::: Available data

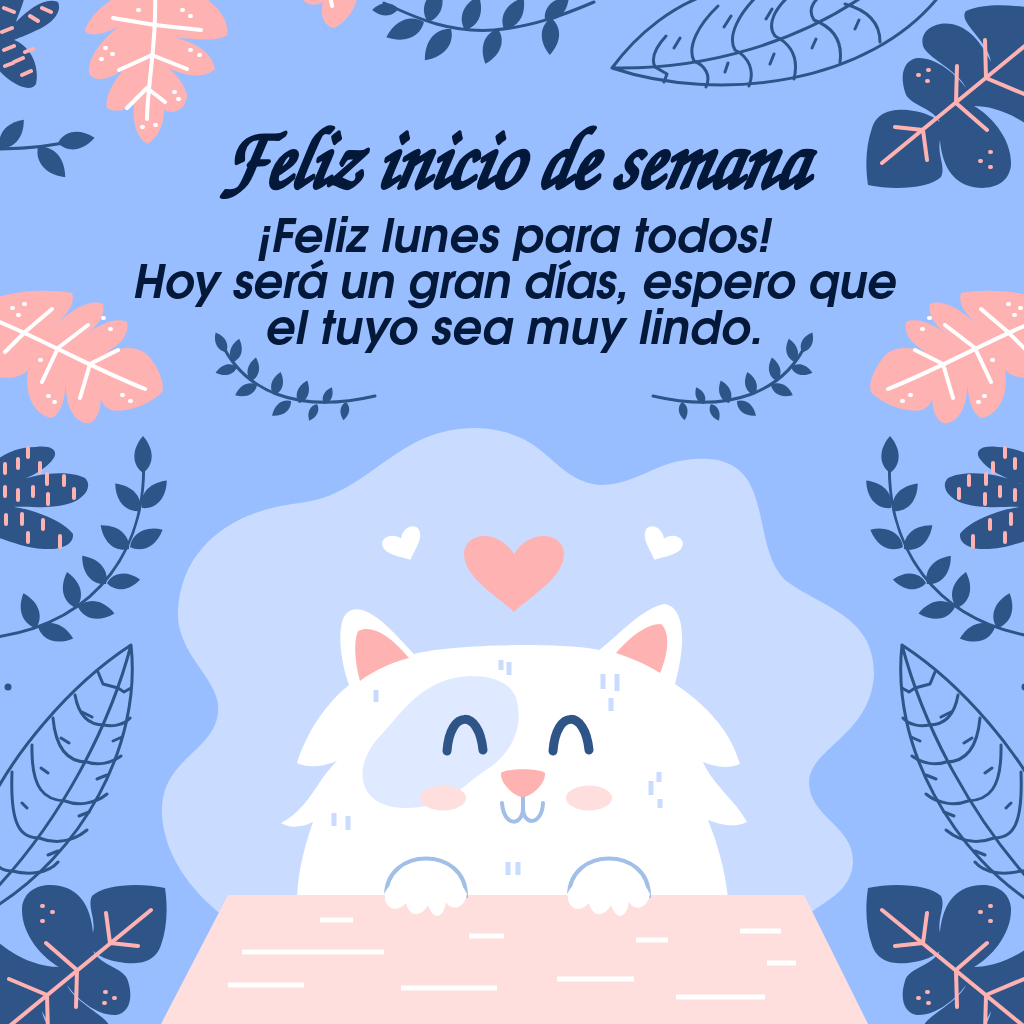
<!DOCTYPE html>
<html lang="es">
<head>
<meta charset="utf-8">
<title>Feliz inicio de semana</title>
<style>
:root{--sky:#99beff;--cloud:#c9dcff;--patch:#dfe9ff;--line:#a2bfe8;--navy:#2f5487;--pink:#ffb2b2;--blush:#ffdede;--ink:#04183a;--white:#fff}
*{margin:0;padding:0;box-sizing:border-box}
html,body{width:1024px;height:1024px;overflow:hidden}
.card{position:relative;width:1024px;height:1024px;overflow:hidden;background:var(--sky);color:var(--ink)}
.scene,.title svg{position:absolute;left:0;top:0;display:block}
.title{position:absolute;left:0;top:110px;width:1024px;height:110px}
.title text{font:italic 500 88px "TeX Gyre Chorus",cursive;fill:var(--ink);stroke:var(--ink);stroke-width:4;stroke-linejoin:round}
.message{position:absolute;left:0;top:217px;width:1029px;display:flex;flex-direction:column;align-items:center;font:italic 700 46.2px/46px "TeX Gyre Adventor",sans-serif;white-space:nowrap}
.message .short{letter-spacing:.4px}
.navy{fill:var(--navy)}
.pink{fill:var(--pink)}
.white{fill:var(--white)}
.stem,.vein,.tick,.mouth,.eye{fill:none;stroke-linecap:round;stroke-linejoin:round}
.stem{stroke:var(--navy);stroke-width:3}
.vein{stroke:var(--white);stroke-width:4}
.tick{stroke:var(--pink);stroke-width:4}
.eye{stroke:var(--navy);stroke-width:9}
.mouth{stroke:var(--line);stroke-width:4}
.fur{stroke:var(--cloud);stroke-width:5;fill:none}
.grain{stroke:var(--white);stroke-width:5;fill:none}
</style>
</head>
<body>
<main class="card">
<svg class="scene" width="1024" height="1024" viewBox="0 0 1024 1024" aria-hidden="true">
<defs>
<path id="leaflet" d="M0 0C-10 -7 -13 -22 0 -37C13 -22 10 -7 0 0Z"/>
<path id="heart" d="M0 46C-14 32 -50 12 -50 -12C-50 -34 -16 -38 0 -12C16 -38 50 -34 50 -12C50 12 14 32 0 46Z"/>
<g id="monstera">
<path class="navy" d="M868 185C865 165 866 145 872 128C878 109 898 108 914 111C926 113 934 117 940 122C932 107 908 105 905 92C899 73 905 60 917 58C936 57 956 74 966 88C958 70 927 58 923 46C919 30 936 21 952 24C972 28 984 48 991 62C988 40 957 22 966 11C985 3 1010 5 1034 8V130C1012 112 990 106 974 106C990 115 1012 138 1011 165C1009 187 985 192 966 185C946 177 941 154 940 140C937 155 946 166 941 177C930 188 895 191 868 185Z"/>
<path class="tick" d="M882 163L1032 40M923 130L895 127M923 130L927 160M956 103L957 66M956 103L987 130M986 78L985 40M986 78L1024 94"/>
<path class="tick" d="M918 75h1M928 70h1M927 81h1M980 161h1M990 152h1M990 167h1"/>
</g>
<g id="side-foliage">
<path class="pink" d="M-10 300C15 290 48 289 72 293C76 304 66 315 55 326C74 306 94 299 103 304C106 318 94 329 82 338C100 322 118 317 127 322C130 336 118 346 107 352C128 345 142 347 151 359C160 371 165 385 162 392C150 405 126 413 111 410C101 405 98 396 100 386C102 400 101 417 90 423C74 425 65 404 66 384C64 400 62 412 52 418C35 415 24 396 28 370C18 380 3 379 -10 375Z"/>
<path class="vein" d="M-10 318C40 338 90 367 145 389M25 332L52 309M25 332L5 352M58 348L88 325M58 348L42 382M90 364L118 350M90 364L80 398"/>
<path class="vein" d="M12 308h1M24 304h1M18 315h1M40 360h1M48 396h1M54 402h1M103 318h1M110 329h1M122 395h1M130 401h1"/>
<path class="navy" d="M-8 500V464C0 456 15 447 36 447C52 445 59 451 53 459C45 471 25 479 12 484C35 472 70 470 85 478C93 486 85 498 71 503C48 510 26 506 14 507C36 510 65 522 73 534C74 544 62 550 44 549C22 548 5 539 -8 536Z"/>
<path class="tick" d="M28 448v9M5 464v9M18 459v9M40 463v9M5 487v9M18 490v10M33 487v9M47 474v10M48 494v10M64 476v9M74 489v9M6 515v9M22 514v10M28 533v9M43 520v9M60 536v11"/>
<path class="stem" d="M143 450C150 545 100 624 -10 638"/>
<g class="navy">
<use href="#leaflet" transform="translate(143 473)"/><use href="#leaflet" transform="translate(142 508)rotate(42)"/><use href="#leaflet" transform="translate(140 511)rotate(-42)"/><use href="#leaflet" transform="translate(130 547)rotate(62)"/><use href="#leaflet" transform="translate(129 549)rotate(-50)"/><use href="#leaflet" transform="translate(107 583)rotate(84)scale(.9)"/><use href="#leaflet" transform="translate(106 584)rotate(-40)"/><use href="#leaflet" transform="translate(78 607)rotate(100)"/><use href="#leaflet" transform="translate(76 608)rotate(-14)"/><use href="#leaflet" transform="translate(38 627)rotate(108)"/><use href="#leaflet" transform="translate(36 628)rotate(-20)"/>
</g>
<g class="stem">
<path d="M131 645C65 688 12 758 -10 803M131 645C142 745 82 855 -10 910M131 645C110 725 62 820 -10 895"/>
<path d="M118 688L124 692L131 688M118 688L103 684L98 672M104 725C112 727 124 725 130 718M104 725C90 725 79 718 75 695M87 762C98 766 112 763 121 756M87 762C71 762 56 752 53 718M65 801C78 806 95 804 107 794M65 801C45 800 31 790 32 745M39 838C52 843 70 844 87 830M39 838C20 838 10 825 12 772M12 871C28 875 48 874 58 862M12 871C0 871 -6 865 -8 850"/>
<path d="M113 741l9 -4M82 712l10 5M61 738l8 5M41 768l7 5M97 779l10 -4M79 816l10 -4M22 803l5 5M48 855l10 -4"/>
</g>
<circle class="navy" cx="8" cy="687" r="3.5"/>
</g>
<g id="sprig">
<path class="stem" d="M221 342C244 392 298 414 375 396"/>
<g class="navy">
<use href="#leaflet" transform="translate(226 352)rotate(-28)scale(.6)"/><use href="#leaflet" transform="translate(233 362)rotate(15)scale(.65)"/><use href="#leaflet" transform="translate(237 367)rotate(-105)scale(.6)"/><use href="#leaflet" transform="translate(251 381)rotate(12)scale(.65)"/><use href="#leaflet" transform="translate(257 385)rotate(-115)scale(.65)"/><use href="#leaflet" transform="translate(274 395)rotate(16)scale(.65)"/><use href="#leaflet" transform="translate(291 401)rotate(-128)scale(.65)"/><use href="#leaflet" transform="translate(299 403)rotate(20)scale(.65)"/><use href="#leaflet" transform="translate(317 404)rotate(-155)scale(.5)"/><use href="#leaflet" transform="translate(324 404)rotate(25)scale(.5)"/><use href="#leaflet" transform="translate(346 402)rotate(-172)scale(.5)"/>
</g>
</g>
<g id="paw">
<path d="M386 896C386 846 466 846 466 896Z" fill="#fff" stroke="#a2bfe8" stroke-width="4"/>
<path class="white" d="M384 894C392 880 402 874 412 872H441C452 874 460 880 467 894C464 910 451 911 446 902C443 920 433 920 428 905C421 918 409 917 406 903C396 914 385 909 384 894Z"/>
</g>
</defs>

<g id="top-foliage">
<path class="navy" d="M-8 -5H25C22 8 18 15 16 22C30 8 45 -3 58 2C63 13 50 25 35 31C25 36 18 38 14 40C30 46 40 65 36 84C30 94 8 84 -8 62Z"/>
<path class="tick" d="M4 8l10 4M30 16l8 5M42 8l9 4M2 32l10 -4M4 50l10 -4M14 62l9 -4M22 75l9 -4M25 52l8 -3M5 66l8 -3"/>
<path class="stem" d="M-5 149C28 149 58 145 80 139"/>
<g class="navy"><use href="#leaflet" transform="translate(58 143)rotate(82)"/><use href="#leaflet" transform="translate(0 148)rotate(40)"/><use href="#leaflet" transform="translate(38 147)rotate(138)scale(1.1)"/></g>
<path class="pink" d="M118 -5C108 2 92 12 85 30C87 38 107 34 119 26C103 40 88 55 89 73C95 85 116 78 128 64C114 80 104 97 107 108C116 114 128 109 134 104C132 120 136 137 147 144C158 138 164 125 164 110C176 116 187 107 187 95C184 82 174 73 168 68C184 76 205 79 215 69C212 52 194 42 176 38C192 38 216 43 227 35C230 18 213 2 200 -5Z"/>
<path class="vein" d="M155 -5C157 42 148 78 147 119M147 88L127 108M147 88L165 102M152 55L119 70M152 55L187 69M155 25L113 18M155 25L201 30"/>
<path class="vein" d="M105 48h1M112 54h1M101 59h1M138 10h1M182 10h1M190 16h1M199 55h1M190 50h1M174 92h1M178 99h1M142 127h1M155 125h1"/>
<path class="pink" d="M299 -5C305 5 314 7 323 2C319 16 325 27 334 28C346 22 355 10 358 -5Z"/><path class="vein" d="M330 -5l2 11"/>
<path class="stem" d="M384 3C420 20 452 33 494 30C532 27 566 14 594 2"/>
<g class="navy"><use href="#leaflet" transform="translate(398 9)rotate(-92)scale(.7)"/><use href="#leaflet" transform="translate(424 22)rotate(-112)scale(1.1)"/><use href="#leaflet" transform="translate(428 22)rotate(18)"/><use href="#leaflet" transform="translate(451 29)rotate(-140)scale(1.1)"/><use href="#leaflet" transform="translate(465 30)rotate(22)"/><use href="#leaflet" transform="translate(498 29)rotate(-160)"/><use href="#leaflet" transform="translate(504 29)rotate(32)"/><use href="#leaflet" transform="translate(551 18)rotate(-178)"/><use href="#leaflet" transform="translate(545 20)rotate(46)scale(.9)"/></g>
<g class="stem">
<path d="M612 68C640 30 675 6 706 -5M612 68C720 104 870 84 940 -5M612 68C710 70 800 40 865 -5"/>
<path d="M655 67C651 59 655 48 666 36M655 67L667 74L664 82M694 61C687 47 698 25 718 6M694 61C706 66 711 76 706 87M735 50C727 36 739 14 757 -4M735 50C749 57 755 71 749 86M775 36C766 24 776 8 789 -4M775 36C791 44 799 58 794 79M814 20C808 11 812 3 820 -4M814 20C832 27 843 40 840 62M845 4C863 9 880 19 880 42"/>
<path d="M674 48l6 -10M724 27l7 -11M766 19l6 -10M725 72l3 -9M770 64l4 -10M812 48l4 -9M855 29l4 -9"/>
</g>
<use href="#monstera"/>
</g>

<path id="cloud" fill="#c9dcff" d="M222 915C190 890 160 850 162 806C165 758 215 750 218 712C222 680 175 655 178 610C182 545 235 510 300 503C370 495 395 428 475 428C550 430 550 480 600 485C640 485 660 455 710 459C775 465 750 545 785 580C820 607 875 615 874 675C870 740 800 750 810 790C815 820 860 830 852 870C845 895 825 900 808 915Z"/>

<use href="#side-foliage"/>
<use href="#side-foliage" transform="translate(1033 0)scale(-1 1)"/>
<use href="#monstera" transform="translate(0 1073)scale(1 -1)"/>
<use href="#monstera" transform="translate(1033 1073)scale(-1 -1)"/>
<use href="#sprig"/>
<use href="#sprig" transform="translate(1028 0)scale(-1 1)"/>

<g id="hearts">
<use href="#heart" class="pink" transform="translate(514 566)"/>
<use href="#heart" class="white" transform="translate(403 543)rotate(-24)scale(.4)"/>
<use href="#heart" class="white" transform="translate(662 543)rotate(24)scale(.4)"/>
</g>

<g id="cat">
<path class="white" d="M297 898C298 870 305 845 313 822C301 828 289 828 281 823C298 814 308 800 318 785C325 774 332 766 337 761C322 767 308 768 297 763C306 734 325 704 349 685C340 660 338 632 343 619C348 607 360 607 371 614C388 624 402 642 414 654C450 644 562 642 599 650C614 640 640 609 664 604C684 606 687 640 675 684C706 705 730 730 740 764C728 769 715 767 703 762C713 785 735 800 747 822C735 828 720 825 708 820C718 845 725 870 728 898Z"/>
<path class="pink" d="M360 681C354 660 354 640 358 631C374 623 394 640 409 658C390 663 373 671 360 681ZM616 653C630 637 646 624 661 624C670 632 669 652 660 673C646 664 631 658 616 653Z"/>
<path fill="#dfe9ff" d="M518 707C516 682 492 676 470 676C422 678 402 713 381 735C350 767 358 808 405 808C450 808 462 785 486 770C510 755 522 730 518 707Z"/>
<path class="fur" d="M501 660v10M509 662v13M376 690v12M603 674v15M617 674v17M611 698v13M659 772v10M651 781v14M660 799v9M334 813v13M348 816v14M508 862v13M518 862v13"/>
<path class="eye" d="M447 751C450 709 479 709 483 750M553 751C556 709 585 709 589 750"/>
<ellipse cx="443" cy="798" rx="23" ry="12.5" fill="#ffdede"/><ellipse cx="589" cy="798" rx="23" ry="12.5" fill="#ffdede"/>
<path class="mouth" d="M523 796V808M502 803C504 828 523 826 523 808C523 826 542 826 543 803"/>
<path class="pink" d="M501 773C506 768 540 768 545 773C546 784 531 797 523 797C515 797 500 784 501 773Z"/>
</g>

<g id="table">
<polygon fill="#ffdede" points="228,895 804,895 868,1024 161,1024"/>
<path class="grain" d="M320 920H353M242 952H384M469 936H504M228 985H304M401 988H497M557 979H634M636 940H668M740 931H781M767 963H796M676 997H765"/>
</g>
<use href="#paw"/>
<use href="#paw" transform="translate(183 0)"/>
</svg>

<h1 class="title" aria-label="Feliz inicio de semana">
<svg width="1024" height="110" viewBox="0 0 1024 110"><text x="219" y="77" textLength="586" lengthAdjust="spacingAndGlyphs">Feliz inicio de semana</text></svg>
</h1>
<p class="message">
<span class="short">¡Feliz lunes para todos!</span>
<span>Hoy será un gran días, espero que</span>
<span class="short">el tuyo sea muy lindo.</span>
</p>
</main>
</body>
</html>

::::::

Give again, word for word, every line of the listing above from the one with "318C40 338 90" to the one with "645C65 688 12", both inclusive, and nothing beyond them.

▸ **Result**:
<path class="vein" d="M-10 318C40 338 90 367 145 389M25 332L52 309M25 332L5 352M58 348L88 325M58 348L42 382M90 364L118 350M90 364L80 398"/>
<path class="vein" d="M12 308h1M24 304h1M18 315h1M40 360h1M48 396h1M54 402h1M103 318h1M110 329h1M122 395h1M130 401h1"/>
<path class="navy" d="M-8 500V464C0 456 15 447 36 447C52 445 59 451 53 459C45 471 25 479 12 484C35 472 70 470 85 478C93 486 85 498 71 503C48 510 26 506 14 507C36 510 65 522 73 534C74 544 62 550 44 549C22 548 5 539 -8 536Z"/>
<path class="tick" d="M28 448v9M5 464v9M18 459v9M40 463v9M5 487v9M18 490v10M33 487v9M47 474v10M48 494v10M64 476v9M74 489v9M6 515v9M22 514v10M28 533v9M43 520v9M60 536v11"/>
<path class="stem" d="M143 450C150 545 100 624 -10 638"/>
<g class="navy">
<use href="#leaflet" transform="translate(143 473)"/><use href="#leaflet" transform="translate(142 508)rotate(42)"/><use href="#leaflet" transform="translate(140 511)rotate(-42)"/><use href="#leaflet" transform="translate(130 547)rotate(62)"/><use href="#leaflet" transform="translate(129 549)rotate(-50)"/><use href="#leaflet" transform="translate(107 583)rotate(84)scale(.9)"/><use href="#leaflet" transform="translate(106 584)rotate(-40)"/><use href="#leaflet" transform="translate(78 607)rotate(100)"/><use href="#leaflet" transform="translate(76 608)rotate(-14)"/><use href="#leaflet" transform="translate(38 627)rotate(108)"/><use href="#leaflet" transform="translate(36 628)rotate(-20)"/>
</g>
<g class="stem">
<path d="M131 645C65 688 12 758 -10 803M131 645C142 745 82 855 -10 910M131 645C110 725 62 820 -10 895"/>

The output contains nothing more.